→ **PROBLEM TO WORK ON**: From the listing below, set down exactly the lines between the one holding "370L588 353Q591 375" and the one holding "272C738 283 701", inclusive. No other line is wanted.

→ **ENTRIES SUPPLIED**:
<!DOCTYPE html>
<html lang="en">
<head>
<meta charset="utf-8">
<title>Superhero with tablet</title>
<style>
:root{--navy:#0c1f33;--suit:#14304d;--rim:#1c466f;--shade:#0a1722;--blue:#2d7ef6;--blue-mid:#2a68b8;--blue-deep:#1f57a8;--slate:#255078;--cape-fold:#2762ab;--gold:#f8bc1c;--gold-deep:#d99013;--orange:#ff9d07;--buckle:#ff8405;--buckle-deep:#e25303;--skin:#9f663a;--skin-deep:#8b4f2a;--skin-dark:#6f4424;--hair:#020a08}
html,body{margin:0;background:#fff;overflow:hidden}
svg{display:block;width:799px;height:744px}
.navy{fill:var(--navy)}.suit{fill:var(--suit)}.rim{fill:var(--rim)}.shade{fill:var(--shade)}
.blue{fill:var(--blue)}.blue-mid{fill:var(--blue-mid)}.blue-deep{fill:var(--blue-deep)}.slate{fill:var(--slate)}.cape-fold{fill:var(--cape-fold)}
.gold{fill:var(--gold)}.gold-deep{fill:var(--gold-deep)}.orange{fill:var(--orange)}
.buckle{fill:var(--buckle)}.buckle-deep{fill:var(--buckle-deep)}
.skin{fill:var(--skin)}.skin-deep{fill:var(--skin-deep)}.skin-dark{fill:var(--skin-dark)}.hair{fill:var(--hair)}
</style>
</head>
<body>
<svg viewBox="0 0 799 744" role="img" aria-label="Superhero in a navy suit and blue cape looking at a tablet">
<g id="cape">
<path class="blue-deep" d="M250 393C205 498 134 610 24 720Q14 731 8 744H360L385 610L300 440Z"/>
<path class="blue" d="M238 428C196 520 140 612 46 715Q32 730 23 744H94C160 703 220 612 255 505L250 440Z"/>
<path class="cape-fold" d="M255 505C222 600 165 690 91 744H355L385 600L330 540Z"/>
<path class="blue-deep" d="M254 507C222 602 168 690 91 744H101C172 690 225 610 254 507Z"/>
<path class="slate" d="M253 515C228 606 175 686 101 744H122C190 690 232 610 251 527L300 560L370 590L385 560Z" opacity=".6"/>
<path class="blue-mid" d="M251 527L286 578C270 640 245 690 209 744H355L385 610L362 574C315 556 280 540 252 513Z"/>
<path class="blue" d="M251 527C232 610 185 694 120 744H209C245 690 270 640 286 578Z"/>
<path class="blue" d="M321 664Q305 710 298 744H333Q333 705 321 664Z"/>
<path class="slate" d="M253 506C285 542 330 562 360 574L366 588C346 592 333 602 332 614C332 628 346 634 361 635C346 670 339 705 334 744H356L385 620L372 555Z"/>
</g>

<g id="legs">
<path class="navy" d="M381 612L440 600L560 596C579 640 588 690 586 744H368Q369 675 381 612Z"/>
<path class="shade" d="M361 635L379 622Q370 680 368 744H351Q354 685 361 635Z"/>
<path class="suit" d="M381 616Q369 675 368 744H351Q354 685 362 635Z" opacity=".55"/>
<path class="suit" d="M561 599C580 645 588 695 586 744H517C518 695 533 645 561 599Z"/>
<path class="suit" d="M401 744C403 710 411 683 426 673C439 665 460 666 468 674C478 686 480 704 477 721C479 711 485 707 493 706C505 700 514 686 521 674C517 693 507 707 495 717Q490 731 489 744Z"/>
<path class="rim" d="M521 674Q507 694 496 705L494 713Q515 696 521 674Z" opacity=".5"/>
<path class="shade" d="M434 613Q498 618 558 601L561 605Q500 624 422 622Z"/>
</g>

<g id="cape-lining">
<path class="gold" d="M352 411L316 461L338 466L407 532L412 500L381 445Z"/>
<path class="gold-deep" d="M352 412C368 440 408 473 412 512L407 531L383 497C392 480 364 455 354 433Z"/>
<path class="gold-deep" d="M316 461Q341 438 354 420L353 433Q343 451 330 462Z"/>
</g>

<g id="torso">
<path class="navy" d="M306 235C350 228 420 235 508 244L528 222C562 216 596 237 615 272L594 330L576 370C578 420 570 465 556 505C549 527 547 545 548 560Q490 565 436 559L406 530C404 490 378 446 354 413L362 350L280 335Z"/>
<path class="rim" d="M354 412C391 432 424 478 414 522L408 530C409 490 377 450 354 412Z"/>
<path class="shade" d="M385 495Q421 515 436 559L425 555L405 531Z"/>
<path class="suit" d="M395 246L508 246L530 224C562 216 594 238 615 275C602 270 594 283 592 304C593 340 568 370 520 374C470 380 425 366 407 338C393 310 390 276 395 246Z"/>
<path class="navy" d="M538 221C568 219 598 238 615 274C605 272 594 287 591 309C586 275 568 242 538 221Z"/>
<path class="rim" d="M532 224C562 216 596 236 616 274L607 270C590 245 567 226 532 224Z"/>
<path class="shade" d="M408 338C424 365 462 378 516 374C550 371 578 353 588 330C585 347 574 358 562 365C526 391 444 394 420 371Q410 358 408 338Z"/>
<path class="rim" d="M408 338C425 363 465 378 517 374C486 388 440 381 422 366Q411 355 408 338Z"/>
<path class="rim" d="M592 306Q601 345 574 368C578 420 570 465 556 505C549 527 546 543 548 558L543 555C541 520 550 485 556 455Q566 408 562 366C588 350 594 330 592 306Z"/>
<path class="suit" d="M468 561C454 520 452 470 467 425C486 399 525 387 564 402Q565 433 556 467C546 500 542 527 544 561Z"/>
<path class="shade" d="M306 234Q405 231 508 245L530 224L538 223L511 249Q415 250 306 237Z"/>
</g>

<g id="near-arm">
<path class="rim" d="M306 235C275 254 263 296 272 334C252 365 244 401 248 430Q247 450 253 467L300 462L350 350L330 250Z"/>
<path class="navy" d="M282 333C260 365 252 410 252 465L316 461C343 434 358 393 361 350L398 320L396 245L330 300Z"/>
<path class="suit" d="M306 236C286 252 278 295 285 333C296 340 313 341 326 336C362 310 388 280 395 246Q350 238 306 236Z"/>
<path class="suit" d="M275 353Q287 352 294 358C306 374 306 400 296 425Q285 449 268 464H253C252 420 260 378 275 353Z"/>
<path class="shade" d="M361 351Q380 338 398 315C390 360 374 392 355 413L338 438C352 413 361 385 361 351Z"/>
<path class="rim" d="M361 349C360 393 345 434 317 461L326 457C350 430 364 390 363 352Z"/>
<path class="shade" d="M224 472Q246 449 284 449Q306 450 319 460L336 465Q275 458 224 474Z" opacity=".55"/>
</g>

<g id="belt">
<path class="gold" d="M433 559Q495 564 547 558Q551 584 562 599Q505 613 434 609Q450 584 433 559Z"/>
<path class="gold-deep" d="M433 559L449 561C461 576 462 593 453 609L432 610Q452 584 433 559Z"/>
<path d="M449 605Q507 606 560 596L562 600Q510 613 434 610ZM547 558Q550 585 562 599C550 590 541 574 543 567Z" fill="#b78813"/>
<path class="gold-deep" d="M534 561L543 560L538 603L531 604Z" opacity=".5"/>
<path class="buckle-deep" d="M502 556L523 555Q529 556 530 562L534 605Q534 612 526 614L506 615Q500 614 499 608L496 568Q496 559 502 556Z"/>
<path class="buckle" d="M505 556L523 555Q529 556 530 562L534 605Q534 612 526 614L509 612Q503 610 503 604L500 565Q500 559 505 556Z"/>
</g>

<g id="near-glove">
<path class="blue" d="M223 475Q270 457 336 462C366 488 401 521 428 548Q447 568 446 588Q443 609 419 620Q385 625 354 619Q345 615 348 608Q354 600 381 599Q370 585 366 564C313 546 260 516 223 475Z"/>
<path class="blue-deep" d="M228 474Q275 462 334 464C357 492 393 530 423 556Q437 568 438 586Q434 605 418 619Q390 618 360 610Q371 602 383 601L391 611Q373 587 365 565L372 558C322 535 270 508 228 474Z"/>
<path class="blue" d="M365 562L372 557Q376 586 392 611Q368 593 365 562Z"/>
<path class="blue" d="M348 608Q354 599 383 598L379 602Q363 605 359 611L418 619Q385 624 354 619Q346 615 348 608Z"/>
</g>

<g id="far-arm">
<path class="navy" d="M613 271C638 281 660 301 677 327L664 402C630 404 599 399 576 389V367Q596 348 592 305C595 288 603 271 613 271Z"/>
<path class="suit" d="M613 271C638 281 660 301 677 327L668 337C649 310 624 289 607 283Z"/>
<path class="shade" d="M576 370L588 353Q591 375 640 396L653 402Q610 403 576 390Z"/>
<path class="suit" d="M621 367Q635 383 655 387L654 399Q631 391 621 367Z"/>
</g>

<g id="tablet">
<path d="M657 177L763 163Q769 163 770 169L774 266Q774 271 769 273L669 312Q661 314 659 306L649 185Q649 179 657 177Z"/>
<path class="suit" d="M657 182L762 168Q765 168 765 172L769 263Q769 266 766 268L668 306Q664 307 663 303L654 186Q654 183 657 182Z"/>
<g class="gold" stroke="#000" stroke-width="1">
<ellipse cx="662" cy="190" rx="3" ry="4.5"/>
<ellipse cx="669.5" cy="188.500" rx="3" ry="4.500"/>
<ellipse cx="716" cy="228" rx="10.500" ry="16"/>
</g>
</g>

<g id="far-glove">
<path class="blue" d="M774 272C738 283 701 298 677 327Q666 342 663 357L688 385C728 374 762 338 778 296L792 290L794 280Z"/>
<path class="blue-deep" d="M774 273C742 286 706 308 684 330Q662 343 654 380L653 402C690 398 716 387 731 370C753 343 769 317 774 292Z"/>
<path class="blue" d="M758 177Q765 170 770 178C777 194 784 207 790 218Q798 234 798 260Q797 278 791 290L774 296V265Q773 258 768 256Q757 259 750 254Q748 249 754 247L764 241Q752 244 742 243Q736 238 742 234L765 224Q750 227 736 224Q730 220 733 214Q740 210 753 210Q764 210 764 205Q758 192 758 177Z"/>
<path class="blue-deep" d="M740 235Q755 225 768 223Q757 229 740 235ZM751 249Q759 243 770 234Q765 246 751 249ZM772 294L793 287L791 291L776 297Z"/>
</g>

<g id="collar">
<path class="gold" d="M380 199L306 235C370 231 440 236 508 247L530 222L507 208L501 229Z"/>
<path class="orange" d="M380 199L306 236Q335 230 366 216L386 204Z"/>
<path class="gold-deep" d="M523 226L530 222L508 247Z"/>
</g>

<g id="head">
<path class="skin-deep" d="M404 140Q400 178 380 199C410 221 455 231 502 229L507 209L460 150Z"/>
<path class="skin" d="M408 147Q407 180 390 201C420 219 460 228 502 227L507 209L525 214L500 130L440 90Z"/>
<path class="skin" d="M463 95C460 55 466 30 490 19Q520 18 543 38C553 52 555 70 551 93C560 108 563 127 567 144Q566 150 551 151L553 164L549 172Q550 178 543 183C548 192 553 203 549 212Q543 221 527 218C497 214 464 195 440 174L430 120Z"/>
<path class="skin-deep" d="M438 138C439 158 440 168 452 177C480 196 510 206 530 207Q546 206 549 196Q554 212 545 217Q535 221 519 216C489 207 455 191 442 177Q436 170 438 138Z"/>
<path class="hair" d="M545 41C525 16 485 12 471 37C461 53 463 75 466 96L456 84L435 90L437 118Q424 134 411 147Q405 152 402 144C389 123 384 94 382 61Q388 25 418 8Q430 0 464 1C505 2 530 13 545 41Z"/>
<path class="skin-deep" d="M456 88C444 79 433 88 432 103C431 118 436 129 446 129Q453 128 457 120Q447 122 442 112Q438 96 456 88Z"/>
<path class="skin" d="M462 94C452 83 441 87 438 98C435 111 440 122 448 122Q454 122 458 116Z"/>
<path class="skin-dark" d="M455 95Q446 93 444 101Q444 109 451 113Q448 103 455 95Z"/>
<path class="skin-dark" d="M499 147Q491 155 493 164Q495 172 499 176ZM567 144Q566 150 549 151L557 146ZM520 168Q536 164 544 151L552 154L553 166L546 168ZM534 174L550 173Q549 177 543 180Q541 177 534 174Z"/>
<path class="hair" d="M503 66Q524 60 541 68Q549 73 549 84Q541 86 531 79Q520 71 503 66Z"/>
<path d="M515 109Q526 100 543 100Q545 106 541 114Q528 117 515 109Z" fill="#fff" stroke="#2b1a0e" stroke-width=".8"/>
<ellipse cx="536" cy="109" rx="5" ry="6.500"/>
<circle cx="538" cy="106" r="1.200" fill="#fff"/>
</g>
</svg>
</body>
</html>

→ **OUTPUT FOR THIS TASK**:
<path class="shade" d="M576 370L588 353Q591 375 640 396L653 402Q610 403 576 390Z"/>
<path class="suit" d="M621 367Q635 383 655 387L654 399Q631 391 621 367Z"/>
</g>

<g id="tablet">
<path d="M657 177L763 163Q769 163 770 169L774 266Q774 271 769 273L669 312Q661 314 659 306L649 185Q649 179 657 177Z"/>
<path class="suit" d="M657 182L762 168Q765 168 765 172L769 263Q769 266 766 268L668 306Q664 307 663 303L654 186Q654 183 657 182Z"/>
<g class="gold" stroke="#000" stroke-width="1">
<ellipse cx="662" cy="190" rx="3" ry="4.5"/>
<ellipse cx="669.5" cy="188.500" rx="3" ry="4.500"/>
<ellipse cx="716" cy="228" rx="10.500" ry="16"/>
</g>
</g>

<g id="far-glove">
<path class="blue" d="M774 272C738 283 701 298 677 327Q666 342 663 357L688 385C728 374 762 338 778 296L792 290L794 280Z"/>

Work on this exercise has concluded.